=== Section Start ===

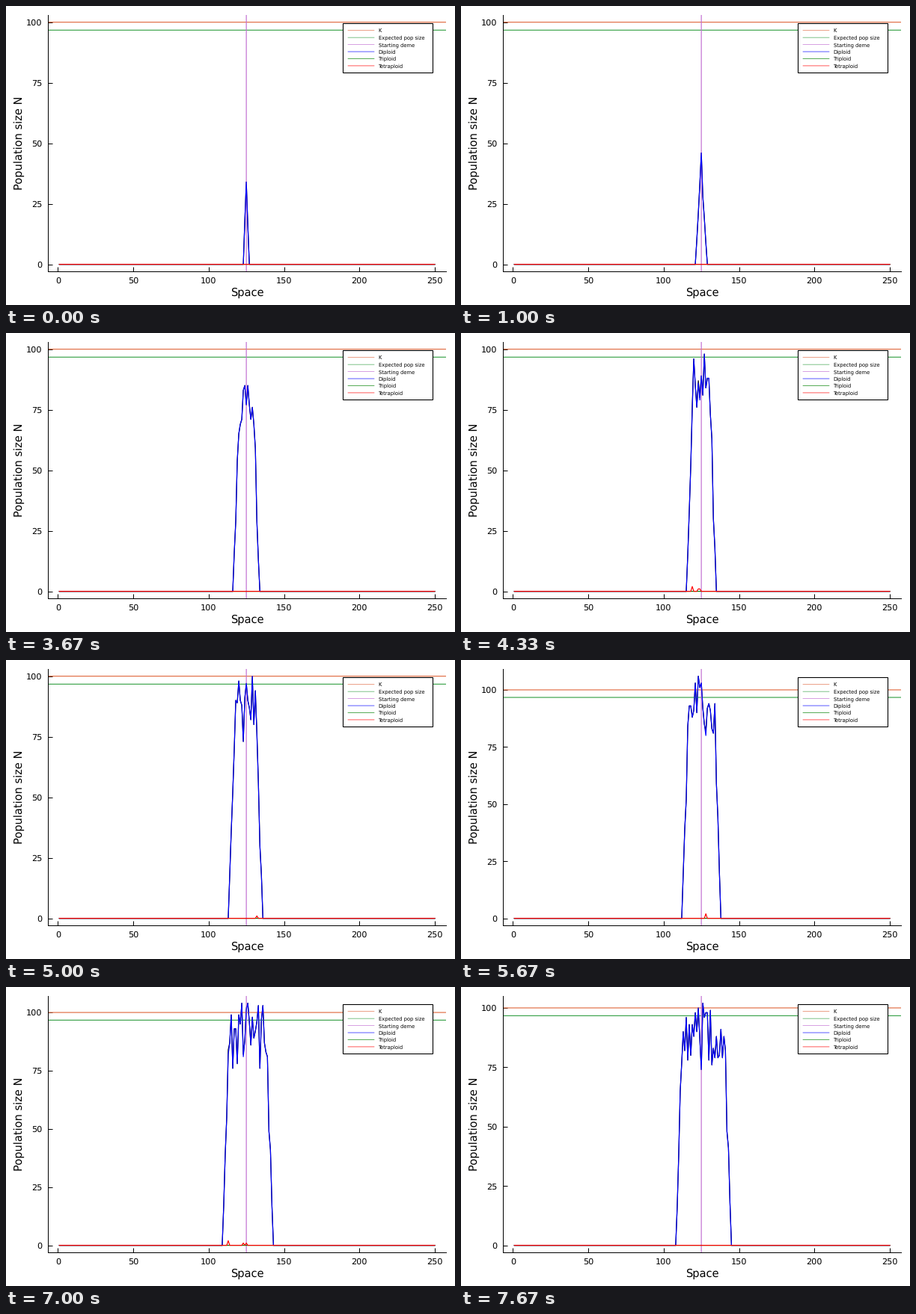
Recreate the animation shown at these times as a matplotlib script. Size 600 by 400 pixels, loop 8000 ms.

```python
import matplotlib.pyplot as plt
import numpy as np
from matplotlib.animation import FuncAnimation
from matplotlib.patches import Rectangle

W, H, DPI = 600, 400, 100
GENERATIONS, LOOP_MS, TICK_MS = 24, 8000, 40
HOLD_MS = LOOP_MS / GENERATIONS
PX = 72 / DPI
CAPACITY, EXPECTED, START = 100, 96.7, 125
ORANGE, GREEN, PURPLE = "#e26f46", "#3da44d", "#c271d2"
plt.rcParams.update({"font.family": "DejaVu Sans", "text.hinting": "none",
                     "lines.linewidth": 1.2 * PX})
space = np.arange(1, 251)


def peak_size(k):
    """Growth up to the carrying capacity, then a swing around it."""
    growth = np.interp(k, (0, 3, 7, 11, 13, 14), (34, 46, 96, 85, 98, 110))
    swing = 102.5 - 3 * np.cos(2 * np.pi * (k - 15.25) / 3.5)
    return round(min(growth, swing))


def generation(k):
    """Diploid and tetraploid counts in every deme at generation k."""
    rng = np.random.default_rng(k)
    lo = round(123 - 15 * k / 23)
    hi = round(np.interp(k, (0, 7, 15, 23), (127, 132, 136, 145)))
    edge = np.minimum(space - lo, hi - space)
    front = np.clip(edge / min(4.5, (hi - lo) / 2), 0, 1) ** 1.1
    noisy = front * rng.uniform(0.72, 1, space.size)
    diploid = np.round(noisy / noisy.max() * peak_size(k))
    tetraploid = np.zeros(space.size)
    if k > 4:
        demes = rng.integers(lo + 3, hi - 3, rng.integers(0, 4))
        tetraploid[demes - 1] = rng.integers(1, 3, demes.size)
    return diploid, tetraploid


fig = plt.figure(figsize=(W / DPI, H / DPI), dpi=DPI, facecolor="white")
ax = fig.add_axes([56.3 / W, 1 - 355.3 / H, 531.7 / W, 343.4 / H])
ax.set_xlim(1 - 0.03 * 249, 250 + 0.03 * 249)
ax.set_xticks(range(0, 251, 50))
ax.set_yticks(range(0, 101, 25))
ax.spines[["top", "right"]].set_visible(False)
ax.spines[["left", "bottom"]].set_linewidth(PX)
ax.tick_params(direction="in", length=6 * PX, width=PX, labelsize=11.3 * PX)
ax.tick_params(axis="x", pad=7 * PX)
ax.tick_params(axis="y", pad=8 * PX)


def series(color, zorder):
    return ax.plot(space, 0 * space, color=color, zorder=zorder,
                   snap=False)[0]


total_line = series("black", 2)
ax.axhline(CAPACITY, color=ORANGE, zorder=2.1, snap=False)
ax.axhline(EXPECTED, color=GREEN, zorder=2.2, snap=False)
ax.axvline(START, color=PURPLE, zorder=2.3, snap=False)
diploid_line = series("blue", 2.4)
series("green", 2.5)
tetraploid_line = series("red", 2.6)

centered = dict(fontsize=14.6 * PX, ha="center", va="center")
fig.text(322 / W, 1 - 384 / H, "Space", **centered)
fig.text(17.5 / W, 1 - 183.5 / H, "Population size N", rotation=90,
         **centered)

# Legend in stage pixels, y pointing down.
key = fig.add_axes([0, 0, 1, 1], zorder=5)
key.set(xlim=(0, W), ylim=(H, 0))
key.axis("off")
key.add_patch(Rectangle((450.3, 23.2), 120, 66, fc="white", ec="black",
                        lw=1.1 * PX))
ENTRIES = [("K", ORANGE), ("Expected pop size", GREEN),
           ("Starting deme", PURPLE), ("Diploid", "blue"),
           ("Triploid", "green"), ("Tetraploid", "red")]
for i, (name, color) in enumerate(ENTRIES):
    y = 32.7 + 9.45 * i
    key.plot([457, 492], [y, y], color=color, lw=0.65 * PX, snap=False)
    key.text(497.5, y + 2.5, name, fontsize=6.75 * PX, va="baseline")


def update(frame):
    # Each generation begins at the last tick before its turn.
    k = int((frame * TICK_MS + 30) / HOLD_MS)
    diploid, tetraploid = generation(k)
    total_line.set_ydata(diploid + tetraploid)
    diploid_line.set_ydata(diploid)
    tetraploid_line.set_ydata(tetraploid)
    top = max(CAPACITY, (diploid + tetraploid).max())
    ax.set_ylim(-0.03 * top, 1.03 * top)
    return total_line, diploid_line, tetraploid_line


anim = FuncAnimation(fig, update, frames=LOOP_MS // TICK_MS,
                     interval=TICK_MS, repeat=True, repeat_delay=0,
                     blit=False)
plt.show()
```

=== Section End ===

• Your assignment: Only the pictures stay out; everything else in the listing above must be repeated exactly.

• Output of the exercise:
Recreate the animation shown at these times as a matplotlib script. Size 600 by 400 pixels, loop 8000 ms.

```python
import matplotlib.pyplot as plt
import numpy as np
from matplotlib.animation import FuncAnimation
from matplotlib.patches import Rectangle

W, H, DPI = 600, 400, 100
GENERATIONS, LOOP_MS, TICK_MS = 24, 8000, 40
HOLD_MS = LOOP_MS / GENERATIONS
PX = 72 / DPI
CAPACITY, EXPECTED, START = 100, 96.7, 125
ORANGE, GREEN, PURPLE = "#e26f46", "#3da44d", "#c271d2"
plt.rcParams.update({"font.family": "DejaVu Sans", "text.hinting": "none",
                     "lines.linewidth": 1.2 * PX})
space = np.arange(1, 251)


def peak_size(k):
    """Growth up to the carrying capacity, then a swing around it."""
    growth = np.interp(k, (0, 3, 7, 11, 13, 14), (34, 46, 96, 85, 98, 110))
    swing = 102.5 - 3 * np.cos(2 * np.pi * (k - 15.25) / 3.5)
    return round(min(growth, swing))


def generation(k):
    """Diploid and tetraploid counts in every deme at generation k."""
    rng = np.random.default_rng(k)
    lo = round(123 - 15 * k / 23)
    hi = round(np.interp(k, (0, 7, 15, 23), (127, 132, 136, 145)))
    edge = np.minimum(space - lo, hi - space)
    front = np.clip(edge / min(4.5, (hi - lo) / 2), 0, 1) ** 1.1
    noisy = front * rng.uniform(0.72, 1, space.size)
    diploid = np.round(noisy / noisy.max() * peak_size(k))
    tetraploid = np.zeros(space.size)
    if k > 4:
        demes = rng.integers(lo + 3, hi - 3, rng.integers(0, 4))
        tetraploid[demes - 1] = rng.integers(1, 3, demes.size)
    return diploid, tetraploid


fig = plt.figure(figsize=(W / DPI, H / DPI), dpi=DPI, facecolor="white")
ax = fig.add_axes([56.3 / W, 1 - 355.3 / H, 531.7 / W, 343.4 / H])
ax.set_xlim(1 - 0.03 * 249, 250 + 0.03 * 249)
ax.set_xticks(range(0, 251, 50))
ax.set_yticks(range(0, 101, 25))
ax.spines[["top", "right"]].set_visible(False)
ax.spines[["left", "bottom"]].set_linewidth(PX)
ax.tick_params(direction="in", length=6 * PX, width=PX, labelsize=11.3 * PX)
ax.tick_params(axis="x", pad=7 * PX)
ax.tick_params(axis="y", pad=8 * PX)


def series(color, zorder):
    return ax.plot(space, 0 * space, color=color, zorder=zorder,
                   snap=False)[0]


total_line = series("black", 2)
ax.axhline(CAPACITY, color=ORANGE, zorder=2.1, snap=False)
ax.axhline(EXPECTED, color=GREEN, zorder=2.2, snap=False)
ax.axvline(START, color=PURPLE, zorder=2.3, snap=False)
diploid_line = series("blue", 2.4)
series("green", 2.5)
tetraploid_line = series("red", 2.6)

centered = dict(fontsize=14.6 * PX, ha="center", va="center")
fig.text(322 / W, 1 - 384 / H, "Space", **centered)
fig.text(17.5 / W, 1 - 183.5 / H, "Population size N", rotation=90,
         **centered)

# Legend in stage pixels, y pointing down.
key = fig.add_axes([0, 0, 1, 1], zorder=5)
key.set(xlim=(0, W), ylim=(H, 0))
key.axis("off")
key.add_patch(Rectangle((450.3, 23.2), 120, 66, fc="white", ec="black",
                        lw=1.1 * PX))
ENTRIES = [("K", ORANGE), ("Expected pop size", GREEN),
           ("Starting deme", PURPLE), ("Diploid", "blue"),
           ("Triploid", "green"), ("Tetraploid", "red")]
for i, (name, color) in enumerate(ENTRIES):
    y = 32.7 + 9.45 * i
    key.plot([457, 492], [y, y], color=color, lw=0.65 * PX, snap=False)
    key.text(497.5, y + 2.5, name, fontsize=6.75 * PX, va="baseline")


def update(frame):
    # Each generation begins at the last tick before its turn.
    k = int((frame * TICK_MS + 30) / HOLD_MS)
    diploid, tetraploid = generation(k)
    total_line.set_ydata(diploid + tetraploid)
    diploid_line.set_ydata(diploid)
    tetraploid_line.set_ydata(tetraploid)
    top = max(CAPACITY, (diploid + tetraploid).max())
    ax.set_ylim(-0.03 * top, 1.03 * top)
    return total_line, diploid_line, tetraploid_line


anim = FuncAnimation(fig, update, frames=LOOP_MS // TICK_MS,
                     interval=TICK_MS, repeat=True, repeat_delay=0,
                     blit=False)
plt.show()
```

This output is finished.